■ What you are asked to do
Keep the pictures out. Restate the entries below word for word.

■ Materials provided
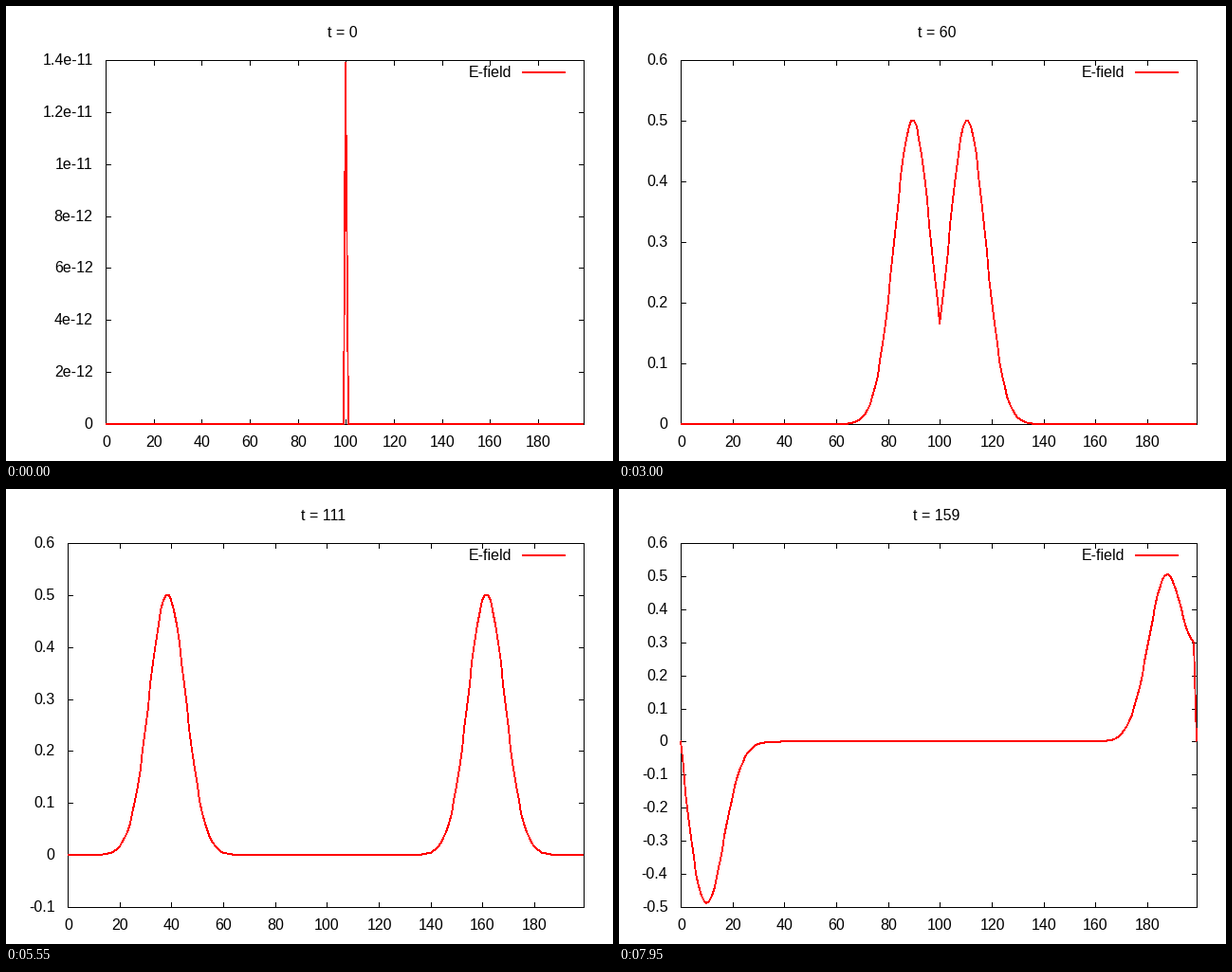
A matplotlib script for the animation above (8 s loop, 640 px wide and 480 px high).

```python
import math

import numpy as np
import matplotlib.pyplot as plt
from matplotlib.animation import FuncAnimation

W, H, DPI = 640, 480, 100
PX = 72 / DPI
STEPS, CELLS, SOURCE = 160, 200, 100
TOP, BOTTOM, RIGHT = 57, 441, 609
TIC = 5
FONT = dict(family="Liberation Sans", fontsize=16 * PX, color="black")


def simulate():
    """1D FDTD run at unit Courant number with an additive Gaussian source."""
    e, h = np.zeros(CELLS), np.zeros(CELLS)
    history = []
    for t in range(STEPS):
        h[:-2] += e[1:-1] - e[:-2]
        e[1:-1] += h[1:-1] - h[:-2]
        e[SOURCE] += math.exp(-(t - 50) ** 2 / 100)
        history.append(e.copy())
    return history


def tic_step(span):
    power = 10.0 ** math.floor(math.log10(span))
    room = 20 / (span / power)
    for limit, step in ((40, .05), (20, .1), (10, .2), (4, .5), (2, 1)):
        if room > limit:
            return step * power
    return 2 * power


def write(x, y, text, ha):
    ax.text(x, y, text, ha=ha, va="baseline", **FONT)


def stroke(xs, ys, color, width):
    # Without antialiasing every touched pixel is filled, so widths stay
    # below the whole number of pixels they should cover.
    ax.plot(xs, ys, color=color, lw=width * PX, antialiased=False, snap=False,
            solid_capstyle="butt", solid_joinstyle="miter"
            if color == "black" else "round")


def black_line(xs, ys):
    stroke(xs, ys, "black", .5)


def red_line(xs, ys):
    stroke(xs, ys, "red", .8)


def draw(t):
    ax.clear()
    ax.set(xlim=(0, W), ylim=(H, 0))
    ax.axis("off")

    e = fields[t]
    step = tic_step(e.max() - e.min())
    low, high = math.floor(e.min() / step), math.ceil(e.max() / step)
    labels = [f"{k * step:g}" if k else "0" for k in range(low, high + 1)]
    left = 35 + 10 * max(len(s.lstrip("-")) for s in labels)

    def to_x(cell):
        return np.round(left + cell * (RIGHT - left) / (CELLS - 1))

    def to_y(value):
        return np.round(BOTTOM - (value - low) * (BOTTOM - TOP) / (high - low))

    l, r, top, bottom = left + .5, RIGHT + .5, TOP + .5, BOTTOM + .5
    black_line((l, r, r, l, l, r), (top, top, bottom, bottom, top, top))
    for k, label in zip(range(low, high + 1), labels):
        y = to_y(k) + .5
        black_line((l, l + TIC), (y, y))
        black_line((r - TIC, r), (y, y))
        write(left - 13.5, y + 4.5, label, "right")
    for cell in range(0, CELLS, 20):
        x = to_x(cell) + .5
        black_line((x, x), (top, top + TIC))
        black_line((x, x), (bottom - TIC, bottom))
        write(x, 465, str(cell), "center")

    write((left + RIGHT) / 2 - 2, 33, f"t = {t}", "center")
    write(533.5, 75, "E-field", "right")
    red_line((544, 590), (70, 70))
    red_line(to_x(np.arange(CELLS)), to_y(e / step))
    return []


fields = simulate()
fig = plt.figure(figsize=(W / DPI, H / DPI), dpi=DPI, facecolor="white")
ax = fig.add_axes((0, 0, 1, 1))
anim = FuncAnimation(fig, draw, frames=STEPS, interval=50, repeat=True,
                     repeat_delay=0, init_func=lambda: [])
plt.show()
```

■ Task answer
A matplotlib script for the animation above (8 s loop, 640 px wide and 480 px high).

```python
import math

import numpy as np
import matplotlib.pyplot as plt
from matplotlib.animation import FuncAnimation

W, H, DPI = 640, 480, 100
PX = 72 / DPI
STEPS, CELLS, SOURCE = 160, 200, 100
TOP, BOTTOM, RIGHT = 57, 441, 609
TIC = 5
FONT = dict(family="Liberation Sans", fontsize=16 * PX, color="black")


def simulate():
    """1D FDTD run at unit Courant number with an additive Gaussian source."""
    e, h = np.zeros(CELLS), np.zeros(CELLS)
    history = []
    for t in range(STEPS):
        h[:-2] += e[1:-1] - e[:-2]
        e[1:-1] += h[1:-1] - h[:-2]
        e[SOURCE] += math.exp(-(t - 50) ** 2 / 100)
        history.append(e.copy())
    return history


def tic_step(span):
    power = 10.0 ** math.floor(math.log10(span))
    room = 20 / (span / power)
    for limit, step in ((40, .05), (20, .1), (10, .2), (4, .5), (2, 1)):
        if room > limit:
            return step * power
    return 2 * power


def write(x, y, text, ha):
    ax.text(x, y, text, ha=ha, va="baseline", **FONT)


def stroke(xs, ys, color, width):
    # Without antialiasing every touched pixel is filled, so widths stay
    # below the whole number of pixels they should cover.
    ax.plot(xs, ys, color=color, lw=width * PX, antialiased=False, snap=False,
            solid_capstyle="butt", solid_joinstyle="miter"
            if color == "black" else "round")


def black_line(xs, ys):
    stroke(xs, ys, "black", .5)


def red_line(xs, ys):
    stroke(xs, ys, "red", .8)


def draw(t):
    ax.clear()
    ax.set(xlim=(0, W), ylim=(H, 0))
    ax.axis("off")

    e = fields[t]
    step = tic_step(e.max() - e.min())
    low, high = math.floor(e.min() / step), math.ceil(e.max() / step)
    labels = [f"{k * step:g}" if k else "0" for k in range(low, high + 1)]
    left = 35 + 10 * max(len(s.lstrip("-")) for s in labels)

    def to_x(cell):
        return np.round(left + cell * (RIGHT - left) / (CELLS - 1))

    def to_y(value):
        return np.round(BOTTOM - (value - low) * (BOTTOM - TOP) / (high - low))

    l, r, top, bottom = left + .5, RIGHT + .5, TOP + .5, BOTTOM + .5
    black_line((l, r, r, l, l, r), (top, top, bottom, bottom, top, top))
    for k, label in zip(range(low, high + 1), labels):
        y = to_y(k) + .5
        black_line((l, l + TIC), (y, y))
        black_line((r - TIC, r), (y, y))
        write(left - 13.5, y + 4.5, label, "right")
    for cell in range(0, CELLS, 20):
        x = to_x(cell) + .5
        black_line((x, x), (top, top + TIC))
        black_line((x, x), (bottom - TIC, bottom))
        write(x, 465, str(cell), "center")

    write((left + RIGHT) / 2 - 2, 33, f"t = {t}", "center")
    write(533.5, 75, "E-field", "right")
    red_line((544, 590), (70, 70))
    red_line(to_x(np.arange(CELLS)), to_y(e / step))
    return []


fields = simulate()
fig = plt.figure(figsize=(W / DPI, H / DPI), dpi=DPI, facecolor="white")
ax = fig.add_axes((0, 0, 1, 1))
anim = FuncAnimation(fig, draw, frames=STEPS, interval=50, repeat=True,
                     repeat_delay=0, init_func=lambda: [])
plt.show()
```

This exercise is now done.